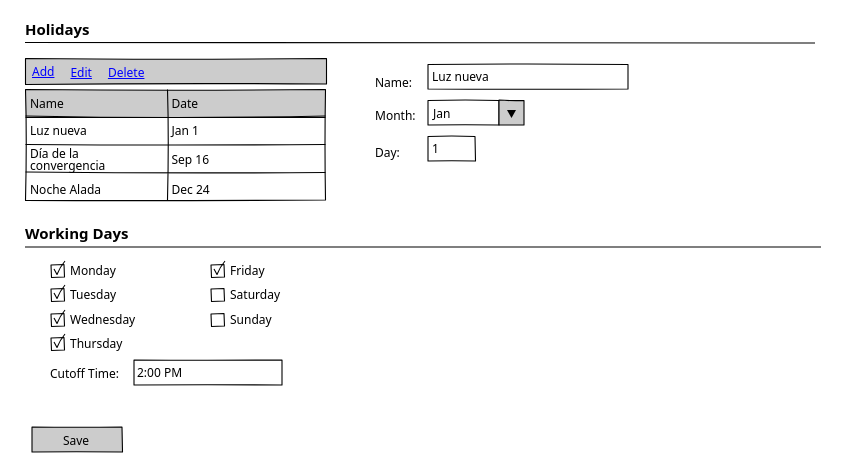
<!DOCTYPE html>
<html lang="en">
<head>
<meta charset="utf-8">
<title>Holidays and Working Days</title>
<style>
:root { --ink: #000; --paper: #fff; --shade: #ccc; --link: #00f; }
* { box-sizing: border-box; margin: 0; padding: 0; }
body { width: 867px; height: 467px; overflow: hidden; background: var(--paper); }
.settings { width: 867px; height: 467px; padding: 19px 0 0 25px; overflow: hidden;
  font: 12px/16px "Noto Sans", "Open Sans", sans-serif; color: var(--ink); }
h2 { font-size: 15px; line-height: 20px; font-weight: 700; }
svg { display: block; fill: none; stroke: var(--ink); stroke-width: 1.1; stroke-linejoin: round; overflow: visible; }
.shade { fill: var(--shade); }
.solid { fill: var(--ink); }
.framed { position: relative; display: flex; align-items: center; }
.framed > svg { position: absolute; left: 0; top: 0; }
.framed > :not(svg) { position: relative; }

.holidays { display: flex; gap: 48px; height: 143px; margin-top: 11px; }
.list { width: 302px; display: flex; flex-direction: column; gap: 4px; }
.toolbar { height: 27px; padding-left: 7px; gap: 16px; }
.toolbar a { color: var(--link); }
.toolbar a + a { top: 1px; }
.table { height: 112px; }
.table table { width: 301px; border-collapse: collapse; table-layout: fixed; }
.table th, .table td { height: 28px; padding: 0 0 0 5px; font-weight: 400; text-align: left; line-height: 12px; vertical-align: middle; }
.table th:first-child { width: 142px; }
.table tr > :last-child { padding-left: 4.5px; }
.table th, .table .two-line td { padding-top: 2px; }
.table .last td { padding-top: 5px; }

.details { display: flex; flex-direction: column; gap: 9px; padding-top: 5px; }
.row { display: flex; height: 27px; }
.label { width: 52px; padding-top: 9px; white-space: nowrap; }
.row.name .label { padding-top: 12px; }
.row.day .label { padding-top: 10px; }
.field { height: 27px; padding-left: 5px; }
.name .field { width: 202px; }
.month .field { width: 98px; padding: 2px 0 0 6px; }
.day .field { width: 49px; }

.working-title { margin-top: 22px; }
.days { display: grid; grid-template-columns: 160px 160px; grid-template-rows: 24px 24px 25px 23px; grid-auto-flow: column; margin: 8px 0 0 25px; list-style: none; }
.days li { display: flex; align-items: center; gap: 4px; }
.days svg { width: 16px; height: 16px; }
.cutoff { margin: 4px 0 0 25px; }
.cutoff .label { width: 82px; padding-top: 7px; }
.cutoff .field { width: 150px; }
.save { width: 92px; height: 27px; margin: 40px 0 0 6px; justify-content: center; color: inherit; text-decoration: none; }
.save span { left: -1px; top: 1px; }
</style>
</head>
<body>
<main class="settings">
  <svg width="0" height="0" style="position:absolute" aria-hidden="true">
    <defs>
      <path id="box" d="M1 2L14 1.5L14.5 14L1.5 14.5Z"/>
      <g id="box-ticked"><use href="#box"/><path d="M4 6L7 11.5Q10 4 15 -2"/></g>
    </defs>
  </svg>

  <h2>Holidays</h2>
  <svg width="796" height="8" aria-hidden="true"><path d="M0 3.5Q400 4.5 790 4"/></svg>

  <section class="holidays">
    <div class="list">
      <nav class="toolbar framed">
        <svg width="302" height="27" aria-hidden="true"><path class="shade" d="M.5 .5Q140 2 301.5 .5L301.5 26Q150 25 .5 26.5Z"/></svg>
        <a href="#">Add</a><a href="#">Edit</a><a href="#">Delete</a>
      </nav>
      <div class="table framed">
        <svg width="301" height="112" aria-hidden="true">
          <path class="shade" stroke="none" d="M.5 .5Q150 2 300.5 .5V28Q150 29 .5 28Z"/>
          <path d="M.5 .5Q150 2 300.5 .5Q299.5 55 300.5 111Q150 112 .5 111.5Q2 50 .5 .5Z"/>
          <path d="M.5 27Q150 30 300.5 27M.5 28.5Q150 28 300.5 28.5M.5 55.5Q150 56.5 300.5 55.5M.5 83Q150 84.5 300.5 83.5M142.5 .5Q144 50 142.5 111"/>
        </svg>
        <table>
          <tr><th>Name</th><th>Date</th></tr>
          <tr><td>Luz nueva</td><td>Jan 1</td></tr>
          <tr class="two-line"><td>Día de la<br>convergencia</td><td>Sep 16</td></tr>
          <tr class="last"><td>Noche Alada</td><td>Dec 24</td></tr>
        </table>
      </div>
    </div>

    <div class="details">
      <div class="row name">
        <span class="label">Name:</span>
        <div class="field framed">
          <svg width="202" height="27" aria-hidden="true"><path d="M1 1.5Q100 .5 201 1.5V26Q100 26.5 1 26Z"/></svg>
          <span>Luz nueva</span>
        </div>
      </div>
      <div class="row month">
        <span class="label">Month:</span>
        <div class="field framed">
          <svg width="98" height="27" aria-hidden="true">
            <path d="M1 1.5Q40 .5 72 1.5V26Q40 25.5 1 26Z"/>
            <path class="shade" d="M72 1Q85 2 97 1.5V26H72Z"/>
            <polygon class="solid" stroke="none" points="80,11 89,11 84.5,19"/>
          </svg>
          <span>Jan</span>
        </div>
      </div>
      <div class="row day">
        <span class="label">Day:</span>
        <div class="field framed">
          <svg width="49" height="27" aria-hidden="true"><path d="M1 1.5Q25 .5 48 1.5L48.5 26Q25 25.5 1 26Z"/></svg>
          <span>1</span>
        </div>
      </div>
    </div>
  </section>

  <h2 class="working-title">Working Days</h2>
  <svg width="796" height="8" aria-hidden="true"><path d="M0 4Q400 5 796 4"/></svg>

  <ul class="days">
    <li><svg role="img" aria-label="Checked"><use href="#box-ticked"/></svg>Monday</li>
    <li><svg role="img" aria-label="Checked"><use href="#box-ticked"/></svg>Tuesday</li>
    <li><svg role="img" aria-label="Checked"><use href="#box-ticked"/></svg>Wednesday</li>
    <li><svg role="img" aria-label="Checked"><use href="#box-ticked"/></svg>Thursday</li>
    <li><svg role="img" aria-label="Checked"><use href="#box-ticked"/></svg>Friday</li>
    <li><svg role="img" aria-label="Not checked"><use href="#box"/></svg>Saturday</li>
    <li><svg role="img" aria-label="Not checked"><use href="#box"/></svg>Sunday</li>
  </ul>

  <div class="row cutoff">
    <span class="label">Cutoff Time:</span>
    <div class="field framed">
      <svg width="150" height="27" aria-hidden="true"><path d="M2 1Q75 1.5 150 1V26Q75 25.5 2 26Z"/></svg>
      <span>2:00 PM</span>
    </div>
  </div>

  <a class="save framed" href="#">
    <svg width="92" height="27" aria-hidden="true"><path class="shade" d="M1 1Q45 1.5 91 1L91.5 26Q45 25.5 1 26Z"/></svg>
    <span>Save</span>
  </a>
</main>
</body>
</html>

Task to complete -> An answer that restates all the entries exactly and drops the images is what is needed.

Result of the exercise ->
<!DOCTYPE html>
<html lang="en">
<head>
<meta charset="utf-8">
<title>Holidays and Working Days</title>
<style>
:root { --ink: #000; --paper: #fff; --shade: #ccc; --link: #00f; }
* { box-sizing: border-box; margin: 0; padding: 0; }
body { width: 867px; height: 467px; overflow: hidden; background: var(--paper); }
.settings { width: 867px; height: 467px; padding: 19px 0 0 25px; overflow: hidden;
  font: 12px/16px "Noto Sans", "Open Sans", sans-serif; color: var(--ink); }
h2 { font-size: 15px; line-height: 20px; font-weight: 700; }
svg { display: block; fill: none; stroke: var(--ink); stroke-width: 1.1; stroke-linejoin: round; overflow: visible; }
.shade { fill: var(--shade); }
.solid { fill: var(--ink); }
.framed { position: relative; display: flex; align-items: center; }
.framed > svg { position: absolute; left: 0; top: 0; }
.framed > :not(svg) { position: relative; }

.holidays { display: flex; gap: 48px; height: 143px; margin-top: 11px; }
.list { width: 302px; display: flex; flex-direction: column; gap: 4px; }
.toolbar { height: 27px; padding-left: 7px; gap: 16px; }
.toolbar a { color: var(--link); }
.toolbar a + a { top: 1px; }
.table { height: 112px; }
.table table { width: 301px; border-collapse: collapse; table-layout: fixed; }
.table th, .table td { height: 28px; padding: 0 0 0 5px; font-weight: 400; text-align: left; line-height: 12px; vertical-align: middle; }
.table th:first-child { width: 142px; }
.table tr > :last-child { padding-left: 4.5px; }
.table th, .table .two-line td { padding-top: 2px; }
.table .last td { padding-top: 5px; }

.details { display: flex; flex-direction: column; gap: 9px; padding-top: 5px; }
.row { display: flex; height: 27px; }
.label { width: 52px; padding-top: 9px; white-space: nowrap; }
.row.name .label { padding-top: 12px; }
.row.day .label { padding-top: 10px; }
.field { height: 27px; padding-left: 5px; }
.name .field { width: 202px; }
.month .field { width: 98px; padding: 2px 0 0 6px; }
.day .field { width: 49px; }

.working-title { margin-top: 22px; }
.days { display: grid; grid-template-columns: 160px 160px; grid-template-rows: 24px 24px 25px 23px; grid-auto-flow: column; margin: 8px 0 0 25px; list-style: none; }
.days li { display: flex; align-items: center; gap: 4px; }
.days svg { width: 16px; height: 16px; }
.cutoff { margin: 4px 0 0 25px; }
.cutoff .label { width: 82px; padding-top: 7px; }
.cutoff .field { width: 150px; }
.save { width: 92px; height: 27px; margin: 40px 0 0 6px; justify-content: center; color: inherit; text-decoration: none; }
.save span { left: -1px; top: 1px; }
</style>
</head>
<body>
<main class="settings">
  <svg width="0" height="0" style="position:absolute" aria-hidden="true">
    <defs>
      <path id="box" d="M1 2L14 1.5L14.5 14L1.5 14.5Z"/>
      <g id="box-ticked"><use href="#box"/><path d="M4 6L7 11.5Q10 4 15 -2"/></g>
    </defs>
  </svg>

  <h2>Holidays</h2>
  <svg width="796" height="8" aria-hidden="true"><path d="M0 3.5Q400 4.5 790 4"/></svg>

  <section class="holidays">
    <div class="list">
      <nav class="toolbar framed">
        <svg width="302" height="27" aria-hidden="true"><path class="shade" d="M.5 .5Q140 2 301.5 .5L301.5 26Q150 25 .5 26.5Z"/></svg>
        <a href="#">Add</a><a href="#">Edit</a><a href="#">Delete</a>
      </nav>
      <div class="table framed">
        <svg width="301" height="112" aria-hidden="true">
          <path class="shade" stroke="none" d="M.5 .5Q150 2 300.5 .5V28Q150 29 .5 28Z"/>
          <path d="M.5 .5Q150 2 300.5 .5Q299.5 55 300.5 111Q150 112 .5 111.5Q2 50 .5 .5Z"/>
          <path d="M.5 27Q150 30 300.5 27M.5 28.5Q150 28 300.5 28.5M.5 55.5Q150 56.5 300.5 55.5M.5 83Q150 84.5 300.5 83.5M142.5 .5Q144 50 142.5 111"/>
        </svg>
        <table>
          <tr><th>Name</th><th>Date</th></tr>
          <tr><td>Luz nueva</td><td>Jan 1</td></tr>
          <tr class="two-line"><td>Día de la<br>convergencia</td><td>Sep 16</td></tr>
          <tr class="last"><td>Noche Alada</td><td>Dec 24</td></tr>
        </table>
      </div>
    </div>

    <div class="details">
      <div class="row name">
        <span class="label">Name:</span>
        <div class="field framed">
          <svg width="202" height="27" aria-hidden="true"><path d="M1 1.5Q100 .5 201 1.5V26Q100 26.5 1 26Z"/></svg>
          <span>Luz nueva</span>
        </div>
      </div>
      <div class="row month">
        <span class="label">Month:</span>
        <div class="field framed">
          <svg width="98" height="27" aria-hidden="true">
            <path d="M1 1.5Q40 .5 72 1.5V26Q40 25.5 1 26Z"/>
            <path class="shade" d="M72 1Q85 2 97 1.5V26H72Z"/>
            <polygon class="solid" stroke="none" points="80,11 89,11 84.5,19"/>
          </svg>
          <span>Jan</span>
        </div>
      </div>
      <div class="row day">
        <span class="label">Day:</span>
        <div class="field framed">
          <svg width="49" height="27" aria-hidden="true"><path d="M1 1.5Q25 .5 48 1.5L48.5 26Q25 25.5 1 26Z"/></svg>
          <span>1</span>
        </div>
      </div>
    </div>
  </section>

  <h2 class="working-title">Working Days</h2>
  <svg width="796" height="8" aria-hidden="true"><path d="M0 4Q400 5 796 4"/></svg>

  <ul class="days">
    <li><svg role="img" aria-label="Checked"><use href="#box-ticked"/></svg>Monday</li>
    <li><svg role="img" aria-label="Checked"><use href="#box-ticked"/></svg>Tuesday</li>
    <li><svg role="img" aria-label="Checked"><use href="#box-ticked"/></svg>Wednesday</li>
    <li><svg role="img" aria-label="Checked"><use href="#box-ticked"/></svg>Thursday</li>
    <li><svg role="img" aria-label="Checked"><use href="#box-ticked"/></svg>Friday</li>
    <li><svg role="img" aria-label="Not checked"><use href="#box"/></svg>Saturday</li>
    <li><svg role="img" aria-label="Not checked"><use href="#box"/></svg>Sunday</li>
  </ul>

  <div class="row cutoff">
    <span class="label">Cutoff Time:</span>
    <div class="field framed">
      <svg width="150" height="27" aria-hidden="true"><path d="M2 1Q75 1.5 150 1V26Q75 25.5 2 26Z"/></svg>
      <span>2:00 PM</span>
    </div>
  </div>

  <a class="save framed" href="#">
    <svg width="92" height="27" aria-hidden="true"><path class="shade" d="M1 1Q45 1.5 91 1L91.5 26Q45 25.5 1 26Z"/></svg>
    <span>Save</span>
  </a>
</main>
</body>
</html>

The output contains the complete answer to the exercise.